DATA TO USE:
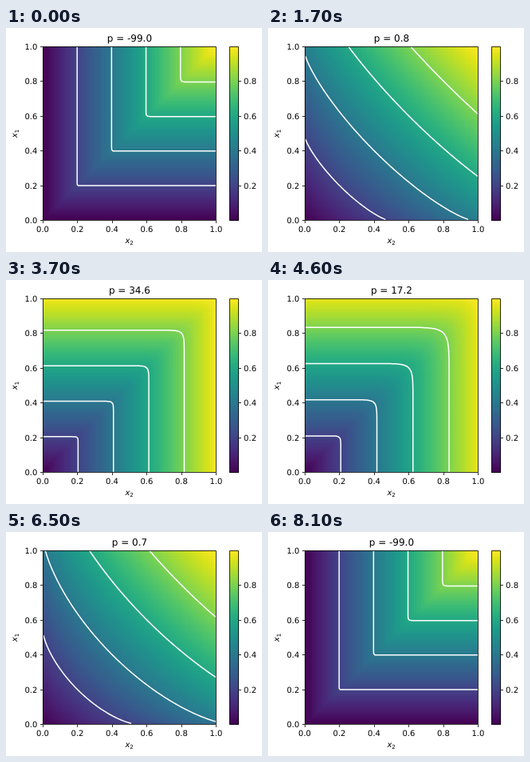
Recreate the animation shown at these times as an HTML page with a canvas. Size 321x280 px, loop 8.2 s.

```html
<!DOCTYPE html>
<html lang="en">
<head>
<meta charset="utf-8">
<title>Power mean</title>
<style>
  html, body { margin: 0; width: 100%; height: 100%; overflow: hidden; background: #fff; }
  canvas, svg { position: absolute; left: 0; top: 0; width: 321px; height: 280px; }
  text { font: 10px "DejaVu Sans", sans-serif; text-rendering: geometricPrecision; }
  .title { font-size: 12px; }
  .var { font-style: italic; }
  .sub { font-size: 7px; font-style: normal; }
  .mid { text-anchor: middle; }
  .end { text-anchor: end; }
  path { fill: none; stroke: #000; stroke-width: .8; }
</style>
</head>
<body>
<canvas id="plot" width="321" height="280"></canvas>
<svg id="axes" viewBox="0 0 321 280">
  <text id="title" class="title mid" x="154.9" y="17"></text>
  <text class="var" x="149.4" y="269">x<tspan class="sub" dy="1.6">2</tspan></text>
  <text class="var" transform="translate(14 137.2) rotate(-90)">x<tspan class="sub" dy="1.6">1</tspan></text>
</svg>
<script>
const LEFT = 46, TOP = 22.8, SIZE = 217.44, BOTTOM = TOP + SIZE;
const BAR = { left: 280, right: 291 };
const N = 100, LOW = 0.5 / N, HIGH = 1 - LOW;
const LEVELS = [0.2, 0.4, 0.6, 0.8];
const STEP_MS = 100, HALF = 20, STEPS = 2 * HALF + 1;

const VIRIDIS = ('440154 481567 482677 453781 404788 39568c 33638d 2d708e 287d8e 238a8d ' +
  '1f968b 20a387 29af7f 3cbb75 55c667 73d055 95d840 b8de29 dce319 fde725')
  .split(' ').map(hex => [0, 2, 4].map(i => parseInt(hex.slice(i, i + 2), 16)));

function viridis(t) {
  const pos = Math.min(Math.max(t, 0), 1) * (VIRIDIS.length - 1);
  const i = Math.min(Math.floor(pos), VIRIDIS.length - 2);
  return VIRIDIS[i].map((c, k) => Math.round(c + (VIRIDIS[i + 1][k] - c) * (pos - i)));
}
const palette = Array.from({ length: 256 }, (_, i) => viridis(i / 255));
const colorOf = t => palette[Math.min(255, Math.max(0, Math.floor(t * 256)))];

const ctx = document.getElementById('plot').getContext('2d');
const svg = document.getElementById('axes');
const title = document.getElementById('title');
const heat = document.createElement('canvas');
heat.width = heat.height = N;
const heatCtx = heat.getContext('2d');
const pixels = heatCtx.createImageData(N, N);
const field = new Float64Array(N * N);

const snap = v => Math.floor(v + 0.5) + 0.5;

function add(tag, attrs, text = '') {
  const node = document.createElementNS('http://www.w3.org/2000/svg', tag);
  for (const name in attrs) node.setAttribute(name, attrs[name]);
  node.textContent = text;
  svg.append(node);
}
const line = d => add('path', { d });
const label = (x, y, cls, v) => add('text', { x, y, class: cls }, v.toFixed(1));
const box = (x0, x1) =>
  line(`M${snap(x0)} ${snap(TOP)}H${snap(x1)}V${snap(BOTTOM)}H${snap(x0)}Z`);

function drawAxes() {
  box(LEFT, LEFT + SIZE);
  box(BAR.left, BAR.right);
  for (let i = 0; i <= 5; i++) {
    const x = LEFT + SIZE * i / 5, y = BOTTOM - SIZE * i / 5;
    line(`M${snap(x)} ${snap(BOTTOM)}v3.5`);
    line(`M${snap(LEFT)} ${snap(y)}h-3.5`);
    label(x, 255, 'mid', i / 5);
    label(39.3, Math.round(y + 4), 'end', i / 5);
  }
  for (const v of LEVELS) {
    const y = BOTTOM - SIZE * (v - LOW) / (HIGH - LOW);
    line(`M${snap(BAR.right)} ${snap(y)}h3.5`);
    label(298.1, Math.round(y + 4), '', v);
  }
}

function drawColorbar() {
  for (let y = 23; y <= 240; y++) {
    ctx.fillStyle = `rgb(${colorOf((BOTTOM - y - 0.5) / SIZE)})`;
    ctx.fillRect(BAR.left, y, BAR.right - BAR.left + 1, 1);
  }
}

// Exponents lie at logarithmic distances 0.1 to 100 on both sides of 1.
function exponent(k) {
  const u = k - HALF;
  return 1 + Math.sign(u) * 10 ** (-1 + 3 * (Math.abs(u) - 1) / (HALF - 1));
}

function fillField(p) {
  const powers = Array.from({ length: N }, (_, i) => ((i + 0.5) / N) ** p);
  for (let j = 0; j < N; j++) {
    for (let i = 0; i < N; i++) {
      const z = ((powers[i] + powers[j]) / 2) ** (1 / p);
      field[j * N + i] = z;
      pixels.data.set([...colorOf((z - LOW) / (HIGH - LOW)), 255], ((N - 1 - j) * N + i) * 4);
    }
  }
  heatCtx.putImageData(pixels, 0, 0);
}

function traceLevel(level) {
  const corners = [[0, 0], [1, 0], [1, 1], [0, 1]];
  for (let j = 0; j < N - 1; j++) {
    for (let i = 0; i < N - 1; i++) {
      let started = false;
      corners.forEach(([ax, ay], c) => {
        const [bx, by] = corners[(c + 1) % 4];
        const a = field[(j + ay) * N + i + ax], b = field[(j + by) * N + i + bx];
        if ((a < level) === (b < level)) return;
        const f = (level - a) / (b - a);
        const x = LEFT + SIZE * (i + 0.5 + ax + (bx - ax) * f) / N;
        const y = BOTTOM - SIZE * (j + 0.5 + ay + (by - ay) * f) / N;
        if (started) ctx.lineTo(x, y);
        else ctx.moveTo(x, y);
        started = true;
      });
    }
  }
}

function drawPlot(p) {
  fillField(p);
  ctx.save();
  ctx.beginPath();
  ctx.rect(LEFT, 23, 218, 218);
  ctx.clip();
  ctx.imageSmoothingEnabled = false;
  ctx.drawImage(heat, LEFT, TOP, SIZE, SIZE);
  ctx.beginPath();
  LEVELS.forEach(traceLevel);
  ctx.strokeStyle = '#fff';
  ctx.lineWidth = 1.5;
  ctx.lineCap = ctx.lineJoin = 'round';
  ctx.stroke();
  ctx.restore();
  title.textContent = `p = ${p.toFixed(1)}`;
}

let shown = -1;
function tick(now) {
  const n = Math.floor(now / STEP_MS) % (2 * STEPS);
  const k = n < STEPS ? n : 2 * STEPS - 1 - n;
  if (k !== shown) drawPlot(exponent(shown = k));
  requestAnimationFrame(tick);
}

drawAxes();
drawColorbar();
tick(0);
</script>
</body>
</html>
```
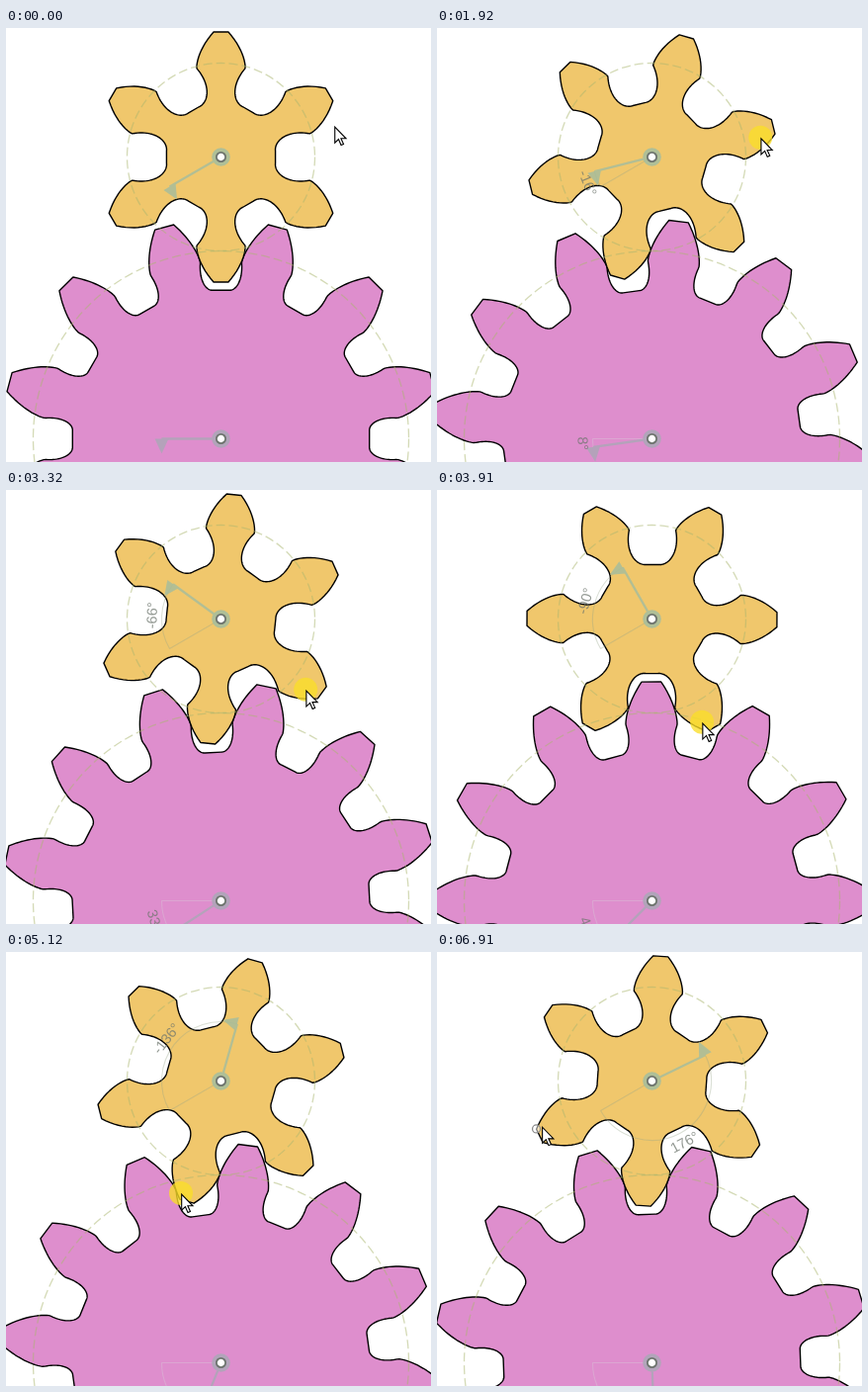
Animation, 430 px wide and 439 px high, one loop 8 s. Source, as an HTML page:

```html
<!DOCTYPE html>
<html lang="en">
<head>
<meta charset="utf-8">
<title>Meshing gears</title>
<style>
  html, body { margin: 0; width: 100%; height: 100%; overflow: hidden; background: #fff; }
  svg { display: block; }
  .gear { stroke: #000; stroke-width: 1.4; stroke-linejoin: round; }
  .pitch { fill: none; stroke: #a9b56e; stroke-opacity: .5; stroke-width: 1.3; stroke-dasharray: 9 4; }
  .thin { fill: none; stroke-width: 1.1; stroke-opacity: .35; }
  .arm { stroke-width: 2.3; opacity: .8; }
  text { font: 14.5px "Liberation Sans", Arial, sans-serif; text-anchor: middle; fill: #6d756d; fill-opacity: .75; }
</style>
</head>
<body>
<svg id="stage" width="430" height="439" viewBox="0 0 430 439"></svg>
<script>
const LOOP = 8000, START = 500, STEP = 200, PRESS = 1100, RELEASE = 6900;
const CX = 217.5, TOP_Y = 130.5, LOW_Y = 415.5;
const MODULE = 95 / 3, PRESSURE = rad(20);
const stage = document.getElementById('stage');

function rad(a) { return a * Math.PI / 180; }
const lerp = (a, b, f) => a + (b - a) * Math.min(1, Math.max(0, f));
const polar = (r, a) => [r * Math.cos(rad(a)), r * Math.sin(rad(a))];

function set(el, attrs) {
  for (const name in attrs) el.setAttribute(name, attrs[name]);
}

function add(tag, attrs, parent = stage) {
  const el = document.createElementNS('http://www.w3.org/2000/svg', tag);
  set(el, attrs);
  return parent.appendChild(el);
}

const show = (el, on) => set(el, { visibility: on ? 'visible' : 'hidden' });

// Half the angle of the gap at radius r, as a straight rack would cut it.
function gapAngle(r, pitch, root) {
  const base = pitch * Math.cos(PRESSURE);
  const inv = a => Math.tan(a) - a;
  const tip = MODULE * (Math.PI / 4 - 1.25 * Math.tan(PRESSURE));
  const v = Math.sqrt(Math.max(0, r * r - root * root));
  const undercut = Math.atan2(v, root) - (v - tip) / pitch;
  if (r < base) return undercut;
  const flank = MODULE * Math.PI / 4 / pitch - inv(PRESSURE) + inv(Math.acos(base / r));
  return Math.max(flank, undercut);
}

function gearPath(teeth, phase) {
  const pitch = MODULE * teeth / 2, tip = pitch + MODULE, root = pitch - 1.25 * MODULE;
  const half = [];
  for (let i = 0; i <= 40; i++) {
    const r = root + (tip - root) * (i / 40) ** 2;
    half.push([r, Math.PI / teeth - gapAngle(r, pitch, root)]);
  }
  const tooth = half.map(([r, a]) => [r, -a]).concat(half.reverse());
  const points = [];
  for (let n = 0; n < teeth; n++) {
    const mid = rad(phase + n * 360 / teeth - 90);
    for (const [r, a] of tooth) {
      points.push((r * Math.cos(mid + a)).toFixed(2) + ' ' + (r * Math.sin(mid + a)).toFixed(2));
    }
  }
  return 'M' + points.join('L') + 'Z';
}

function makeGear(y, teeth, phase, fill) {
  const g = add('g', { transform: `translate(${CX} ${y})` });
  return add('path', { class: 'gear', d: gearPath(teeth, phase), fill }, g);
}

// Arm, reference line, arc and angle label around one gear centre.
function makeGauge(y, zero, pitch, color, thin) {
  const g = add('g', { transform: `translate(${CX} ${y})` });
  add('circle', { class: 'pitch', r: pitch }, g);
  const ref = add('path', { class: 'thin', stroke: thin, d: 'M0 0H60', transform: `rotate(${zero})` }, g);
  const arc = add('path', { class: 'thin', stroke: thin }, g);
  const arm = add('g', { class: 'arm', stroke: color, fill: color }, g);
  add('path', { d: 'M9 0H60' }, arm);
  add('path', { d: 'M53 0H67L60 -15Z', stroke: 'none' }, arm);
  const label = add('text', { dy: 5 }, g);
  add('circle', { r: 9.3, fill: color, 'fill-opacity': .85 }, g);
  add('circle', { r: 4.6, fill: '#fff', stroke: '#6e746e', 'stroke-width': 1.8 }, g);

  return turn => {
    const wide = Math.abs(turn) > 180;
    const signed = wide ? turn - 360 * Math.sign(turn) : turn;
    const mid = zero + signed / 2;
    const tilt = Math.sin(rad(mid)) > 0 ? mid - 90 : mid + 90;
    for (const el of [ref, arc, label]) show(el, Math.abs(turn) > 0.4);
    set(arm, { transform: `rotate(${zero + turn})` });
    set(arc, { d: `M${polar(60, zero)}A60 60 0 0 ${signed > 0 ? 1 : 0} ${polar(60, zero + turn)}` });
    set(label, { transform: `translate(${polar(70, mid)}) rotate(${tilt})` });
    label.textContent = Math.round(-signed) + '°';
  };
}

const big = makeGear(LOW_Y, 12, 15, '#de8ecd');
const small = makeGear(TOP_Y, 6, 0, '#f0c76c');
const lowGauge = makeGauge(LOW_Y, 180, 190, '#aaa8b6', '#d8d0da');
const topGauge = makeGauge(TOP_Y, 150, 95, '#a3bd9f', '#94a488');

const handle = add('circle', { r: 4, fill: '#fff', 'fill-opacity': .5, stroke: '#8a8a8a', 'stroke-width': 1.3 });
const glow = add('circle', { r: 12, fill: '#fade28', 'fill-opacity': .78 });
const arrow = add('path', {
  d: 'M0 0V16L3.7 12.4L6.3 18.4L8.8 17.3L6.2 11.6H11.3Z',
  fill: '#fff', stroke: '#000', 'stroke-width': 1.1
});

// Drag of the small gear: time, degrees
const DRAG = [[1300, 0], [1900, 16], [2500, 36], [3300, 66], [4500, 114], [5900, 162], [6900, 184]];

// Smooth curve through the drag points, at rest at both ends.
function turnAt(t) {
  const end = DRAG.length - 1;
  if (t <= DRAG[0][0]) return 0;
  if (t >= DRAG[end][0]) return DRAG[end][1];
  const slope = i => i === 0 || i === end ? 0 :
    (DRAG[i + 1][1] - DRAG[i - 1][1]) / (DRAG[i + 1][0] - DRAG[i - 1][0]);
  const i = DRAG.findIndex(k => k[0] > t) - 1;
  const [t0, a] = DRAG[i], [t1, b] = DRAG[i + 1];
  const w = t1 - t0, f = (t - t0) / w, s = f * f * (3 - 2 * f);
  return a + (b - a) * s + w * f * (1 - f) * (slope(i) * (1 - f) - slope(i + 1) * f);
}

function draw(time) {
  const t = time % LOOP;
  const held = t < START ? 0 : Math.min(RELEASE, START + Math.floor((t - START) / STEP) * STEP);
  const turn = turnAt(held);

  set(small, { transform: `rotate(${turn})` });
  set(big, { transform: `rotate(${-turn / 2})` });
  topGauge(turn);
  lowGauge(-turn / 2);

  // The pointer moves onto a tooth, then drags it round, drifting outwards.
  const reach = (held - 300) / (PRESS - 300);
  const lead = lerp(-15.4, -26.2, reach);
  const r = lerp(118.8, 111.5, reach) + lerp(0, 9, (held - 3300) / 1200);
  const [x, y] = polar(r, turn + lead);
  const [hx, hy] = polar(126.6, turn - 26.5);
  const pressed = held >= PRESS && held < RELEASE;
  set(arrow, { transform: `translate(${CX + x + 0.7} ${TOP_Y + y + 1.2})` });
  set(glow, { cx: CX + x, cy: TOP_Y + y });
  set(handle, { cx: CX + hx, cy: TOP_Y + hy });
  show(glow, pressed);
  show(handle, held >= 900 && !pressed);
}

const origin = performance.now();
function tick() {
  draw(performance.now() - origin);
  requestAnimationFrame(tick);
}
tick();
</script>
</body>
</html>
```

INSTRUCTIONS TO FOLLOW: Give only how many lines above hold "right".

SOLUTION BELOW: 4